**Saved entries:**
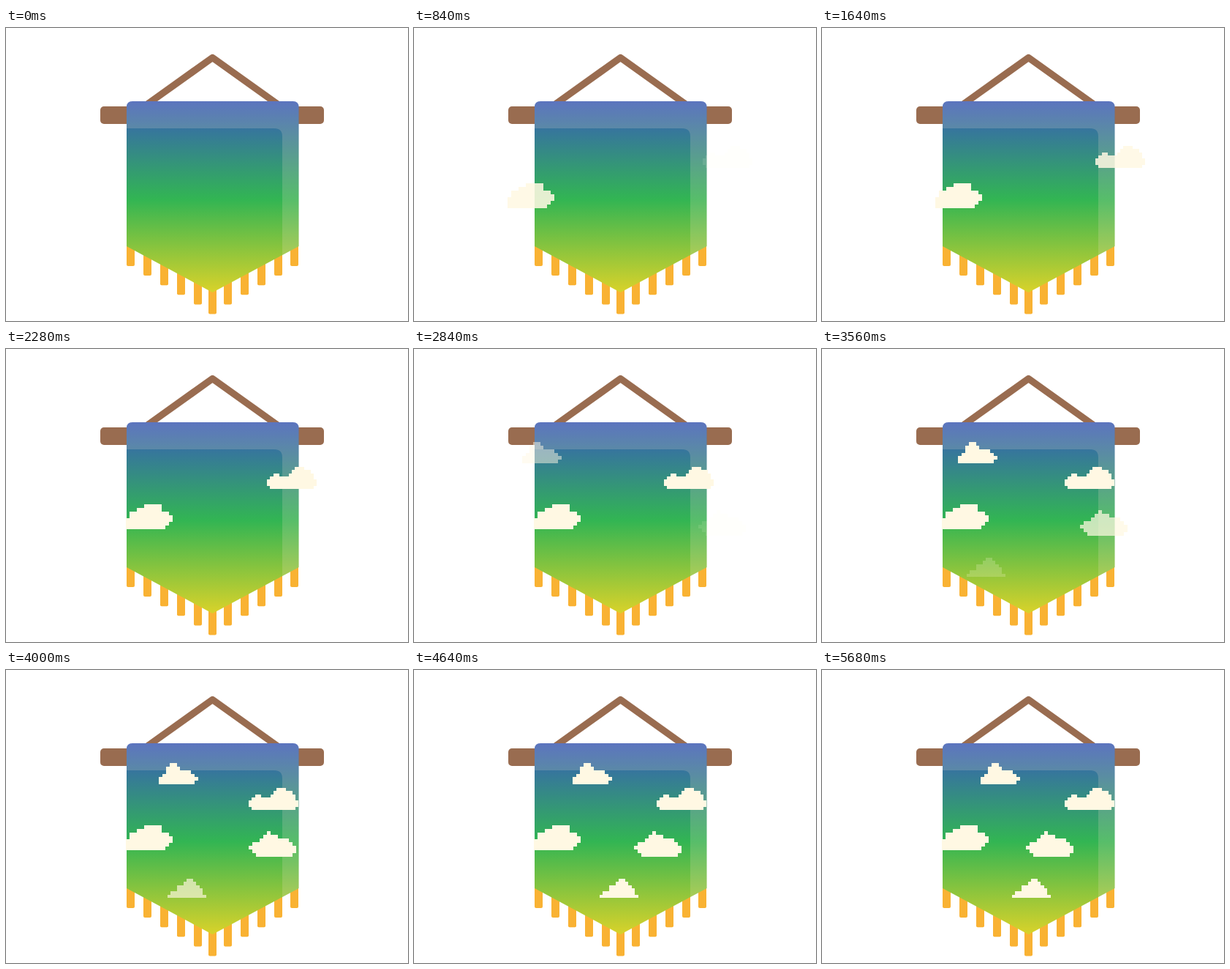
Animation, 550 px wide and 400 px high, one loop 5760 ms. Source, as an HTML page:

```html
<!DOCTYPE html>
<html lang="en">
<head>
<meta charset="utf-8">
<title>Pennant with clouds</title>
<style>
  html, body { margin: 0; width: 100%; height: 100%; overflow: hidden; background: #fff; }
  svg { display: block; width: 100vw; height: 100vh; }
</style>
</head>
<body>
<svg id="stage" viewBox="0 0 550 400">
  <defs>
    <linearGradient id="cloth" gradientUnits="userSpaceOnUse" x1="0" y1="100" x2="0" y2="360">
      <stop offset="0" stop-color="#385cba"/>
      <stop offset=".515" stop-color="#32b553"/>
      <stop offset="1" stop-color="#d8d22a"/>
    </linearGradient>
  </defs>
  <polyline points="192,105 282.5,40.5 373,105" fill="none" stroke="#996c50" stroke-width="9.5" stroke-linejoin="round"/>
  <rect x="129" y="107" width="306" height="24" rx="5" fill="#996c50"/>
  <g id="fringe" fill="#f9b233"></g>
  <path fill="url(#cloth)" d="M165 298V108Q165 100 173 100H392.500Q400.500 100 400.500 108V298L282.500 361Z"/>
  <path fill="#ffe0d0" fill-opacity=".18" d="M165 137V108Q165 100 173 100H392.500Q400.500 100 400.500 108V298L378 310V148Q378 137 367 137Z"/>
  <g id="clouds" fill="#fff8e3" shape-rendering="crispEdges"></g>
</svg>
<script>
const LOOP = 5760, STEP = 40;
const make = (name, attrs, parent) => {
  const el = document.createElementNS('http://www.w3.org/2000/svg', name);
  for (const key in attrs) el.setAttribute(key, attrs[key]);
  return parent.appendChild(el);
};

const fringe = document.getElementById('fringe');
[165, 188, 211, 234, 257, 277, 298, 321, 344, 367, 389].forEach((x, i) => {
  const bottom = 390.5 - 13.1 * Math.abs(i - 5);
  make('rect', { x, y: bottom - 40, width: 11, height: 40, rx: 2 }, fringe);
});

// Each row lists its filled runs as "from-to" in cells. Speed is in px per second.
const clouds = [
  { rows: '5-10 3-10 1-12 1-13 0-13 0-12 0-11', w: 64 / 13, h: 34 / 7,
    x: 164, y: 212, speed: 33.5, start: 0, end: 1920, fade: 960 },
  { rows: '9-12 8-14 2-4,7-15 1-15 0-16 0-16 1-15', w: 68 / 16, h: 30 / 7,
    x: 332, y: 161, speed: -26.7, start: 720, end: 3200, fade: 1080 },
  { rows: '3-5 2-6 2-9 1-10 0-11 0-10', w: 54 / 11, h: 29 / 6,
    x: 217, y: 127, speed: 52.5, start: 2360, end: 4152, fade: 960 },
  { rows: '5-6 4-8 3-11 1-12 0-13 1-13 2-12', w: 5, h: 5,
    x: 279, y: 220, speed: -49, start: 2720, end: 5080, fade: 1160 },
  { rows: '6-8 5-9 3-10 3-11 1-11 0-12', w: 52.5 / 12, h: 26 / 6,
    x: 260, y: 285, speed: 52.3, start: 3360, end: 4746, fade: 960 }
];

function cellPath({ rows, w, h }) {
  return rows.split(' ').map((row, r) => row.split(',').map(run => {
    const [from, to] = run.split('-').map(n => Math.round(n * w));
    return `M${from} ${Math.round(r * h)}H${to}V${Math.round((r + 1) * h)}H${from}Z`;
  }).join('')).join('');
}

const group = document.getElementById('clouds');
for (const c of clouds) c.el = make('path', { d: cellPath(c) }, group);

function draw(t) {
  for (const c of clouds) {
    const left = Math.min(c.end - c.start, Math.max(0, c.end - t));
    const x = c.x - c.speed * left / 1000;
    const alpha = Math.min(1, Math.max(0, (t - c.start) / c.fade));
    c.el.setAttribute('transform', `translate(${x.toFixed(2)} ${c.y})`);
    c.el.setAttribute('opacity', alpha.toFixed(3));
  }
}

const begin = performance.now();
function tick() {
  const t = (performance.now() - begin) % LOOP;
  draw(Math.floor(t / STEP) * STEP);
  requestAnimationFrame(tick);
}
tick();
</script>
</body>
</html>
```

**Task brief:**
The answer must be every line from the records above that contains the word "cellPath", copied out.

**Answer to this task:**
function cellPath({ rows, w, h }) {
for (const c of clouds) c.el = make('path', { d: cellPath(c) }, group);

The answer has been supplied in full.